How Stress Effects Neurotransmitters
The brain uses feel-good transmitters called endorphins when managing daily stress. When the brain requires larger amounts of endorphins to handle increased stress, the ratio of many of the other transmitters, one to another, becomes upset creating a chemical imbalance. We begin to feel stress more acutely -- a sense of urgency and anxiety creates even more stress. As a result, harmful chemicals are released in our bodies that may do damage, causing more stress. This vicious cycle is called the "stress cycle." Emotional fatigue might result and be experienced and felt as depression.
Using Exercise to Relieve Stress
Most people know of the importance of exercise as a means of weight loss, strength gains, and increased endurance, but exercise can play a major role in the reduction of stress. Along with just stress relief, exercise can help improve mental health, emotion and mood.
Stress & Performance: How Much is Just Right?
WHAT THE RESEARCH SAYS
Ten Easy Relaxation Techniques
Stress is more than just unpleasant. It's dangerous. Try these relaxation techniques today, and use them whenever you feel that tension coming on.
Stress Management: 12 Stress Busters for Speedy Stress Reduction
Are You Too Stressed?
Stress Management and Mastery: 5 Tips for Positive Anger Management

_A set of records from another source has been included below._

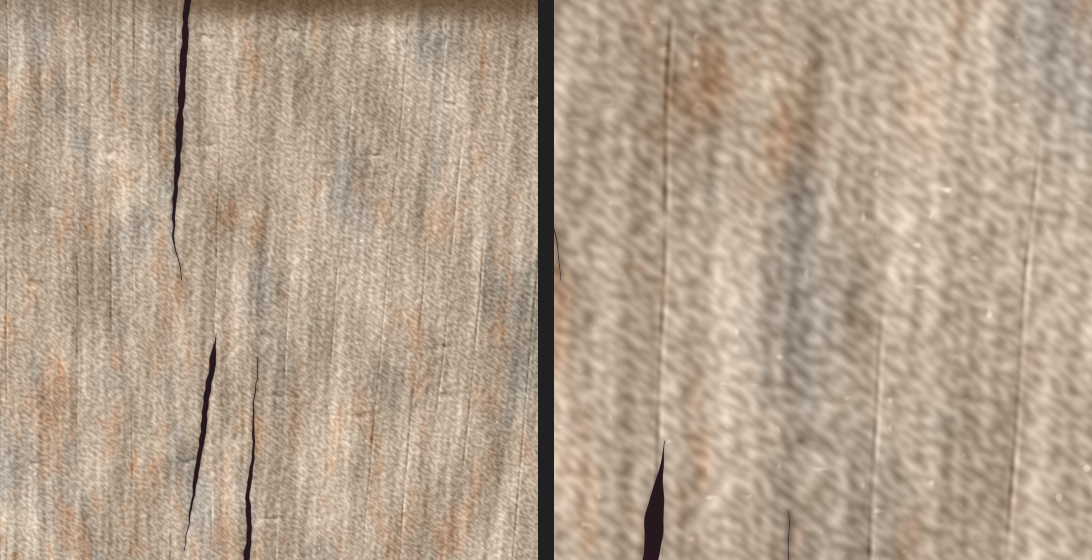
Left: the whole. Right: its middle third, enlarged.
This texture is drawn by a WebGL 2 fragment shader. Its source:

```glsl
#version 300 es
precision highp float;
// Weathered wooden board: leaning grain, gritty surface, rusty stains and three dark cracks.

#define LEAN 0.085
#define GRIT_SCALE 185.0
#define GRIT_DEPTH 0.19
#define STREAK_DEPTH 0.13
#define FIBRE_DEPTH 0.11
#define PATCH_DEPTH 0.11
#define GROOVE_COLUMNS 13.0
#define STAIN_AMOUNT 0.62
#define SHADE_HEIGHT 0.045

uniform vec2 u_resolution;
out vec4 fragColor;

const vec3 WOOD = vec3(0.725, 0.655, 0.580);
const vec3 STAIN = vec3(0.76, 0.53, 0.37);
const vec3 SLATE = vec3(0.60, 0.57, 0.53);
const vec3 PALE = vec3(0.81, 0.75, 0.66);
const vec3 SHADE = vec3(0.45, 0.36, 0.28);
const vec3 HOLLOW = vec3(0.15, 0.095, 0.11);

vec2 hash2(vec2 p) {
    vec3 q = fract(p.xyx * vec3(0.1031, 0.1030, 0.0973));
    q += dot(q, q.yzx + 33.33);
    return fract((q.xx + q.yz) * q.zy);
}

vec2 gradientAt(vec2 cell) {
    float angle = 6.28318 * hash2(cell).x;
    return vec2(cos(angle), sin(angle));
}

float noise(vec2 p) {
    vec2 i = floor(p), f = p - i;
    vec2 u = f * f * f * (f * (f * 6.0 - 15.0) + 10.0);
    vec2 e = vec2(1.0, 0.0);
    float low = mix(dot(gradientAt(i), f), dot(gradientAt(i + e), f - e), u.x);
    float high = mix(dot(gradientAt(i + e.yx), f - e.yx), dot(gradientAt(i + 1.0), f - 1.0), u.x);
    return mix(low, high, u.y);
}

float fbm(vec2 p) {
    float sum = 0.0, gain = 1.0;
    for (int i = 0; i < 4; i++) {
        sum += gain * noise(p);
        p = p * 2.03 + 17.7;
        gain *= 0.55;
    }
    return sum;
}

// Embossed hairlines running along the grain, broken into dashes
float grooves(vec2 g, float pixel) {
    float relief = 0.0;
    float column = floor(g.x * GROOVE_COLUMNS);
    for (float k = -1.0; k <= 1.0; k++) {
        vec2 rnd = hash2(vec2(column + k, 41.0));
        float x = (column + k + rnd.x) / GROOVE_COLUMNS + 0.003 * noise(vec2(g.y * 9.0, column + k));
        float d = g.x - x;
        float w = 0.0012 + pixel * 0.5;
        float dash = smoothstep(-0.15, 0.2, noise(vec2(rnd.y * 90.0, g.y * 3.5)))
                   * (0.6 + 0.9 * noise(vec2(rnd.x * 70.0, g.y * 60.0)));
        relief += dash * (0.11 * exp(-pow((d - 0.003) / w, 2.0)) - 0.18 * exp(-pow(d / w, 2.0)));
    }
    return relief;
}

// Scattered short dents across the grain, lit along the lower lip
float dents(vec2 p) {
    vec2 q = p * vec2(7.0, 9.0), cell = floor(q);
    vec2 rnd = hash2(cell + 5.0);
    vec2 d = (q - cell - 0.3 - 0.4 * rnd) / vec2(7.0, 9.0);
    d.y += 0.009 * noise(p * 55.0);
    float span = exp(-pow(d.x / 0.015, 2.0)) * step(0.72, hash2(cell + 23.0).x);
    return span * (0.10 * exp(-pow((d.y + 0.008) / 0.006, 2.0)) - 0.15 * exp(-pow(d.y / 0.003, 2.0)));
}

// Signed distance to a ragged split tapering from top to tip
float crack(vec2 p, vec2 top, vec2 tip, float halfWidth, float opening, float closing, float hook) {
    float t = (top.y - p.y) / (top.y - tip.y);
    float x = mix(top.x, tip.x, t) + hook * smoothstep(0.86, 1.0, t);
    x += 0.006 * noise(vec2(p.y * 13.0, top.x * 50.0)) + 0.0025 * noise(vec2(p.y * 55.0, top.x * 90.0));
    float taper = smoothstep(0.0, opening, t) * (1.0 - smoothstep(closing, 1.0, t));
    float width = halfWidth * taper * (1.0 + 0.6 * noise(vec2(p.y * 38.0, tip.x * 30.0)));
    float beyond = max(p.y - top.y, tip.y - p.y);
    return max(abs(p.x - x) - width, beyond);
}

void main() {
    float pixel = 1.0 / u_resolution.y;
    vec2 p = gl_FragCoord.xy * pixel;
    vec2 g = vec2(p.x - LEAN * (p.y - 0.5) * smoothstep(0.15, 0.75, p.x), p.y);
    g.x += 0.006 * noise(p * vec2(4.0, 3.0));

    // Stains and bleached areas
    float leftLow = 0.16 * (1.0 - smoothstep(0.0, 0.65, p.x)) + 0.12 * (1.0 - smoothstep(0.1, 0.6, p.y));
    float rust = fbm(g * vec2(15.0, 5.5) + 3.1) + leftLow;
    float vivid = fbm(g * vec2(30.0, 12.0) + 8.4) + leftLow;
    vec3 color = mix(WOOD, SLATE, 0.65 * smoothstep(0.05, 0.6, fbm(g * vec2(9.0, 3.0) + 31.0)));
    color = mix(color, STAIN, STAIN_AMOUNT * (0.55 * smoothstep(0.15, 0.75, rust) + 0.6 * smoothstep(0.55, 0.9, vivid)));
    color = mix(color, PALE, 0.6 * smoothstep(0.3, 0.65, fbm(g * vec2(10.0, 7.0) + 57.0)));

    // Grain and grit
    vec2 slant = mat2(0.8, 0.6, -0.6, 0.8) * p * GRIT_SCALE;
    float tone = PATCH_DEPTH * fbm(g * vec2(7.0, 4.0));
    tone += STREAK_DEPTH * noise(g * vec2(48.0, 3.0)) + FIBRE_DEPTH * noise(g * vec2(130.0, 9.0));
    tone += GRIT_DEPTH * noise(slant * vec2(0.6, 1.1)) + 0.07 * noise(p * 70.0);
    tone += 0.16 * smoothstep(0.42, 0.65, noise(p * 120.0 + 9.0));
    color += tone + grooves(g, pixel) + dents(p);

    // Shadow under the upper edge
    float edge = 1.0 - SHADE_HEIGHT * (0.9 + 0.5 * noise(vec2(p.x * 5.0, 2.0)));
    float shadow = smoothstep(edge - 0.02, 1.0, p.y) * (0.35 + 0.65 * smoothstep(0.22, 0.42, p.x));
    color = mix(color, SHADE + 0.4 * tone, shadow);

    // Cracks with a soft brown lip
    float split = crack(p, vec2(0.341, 1.1), vec2(0.304, 0.5), 0.0055, 0.1, 0.55, 0.021);
    split = min(split, crack(p, vec2(0.387, 0.404), vec2(0.328, 0.017), 0.0046, 0.12, 0.45, 0.0));
    split = min(split, crack(p, vec2(0.460, 0.362), vec2(0.436, -0.06), 0.0046, 0.85, 0.95, 0.0));
    color *= 1.0 - 0.22 * exp(-max(split, 0.0) / 0.003);
    color = mix(HOLLOW, color, smoothstep(-0.7 * pixel, 0.9 * pixel, split));
    fragColor = vec4(clamp(color, 0.0, 1.0), 1.0);
}
```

A grandfather, whose grandson came to him angry at a schoolmate who had done him an injustice, said,
|© Athifea Distribution LLC - 2013|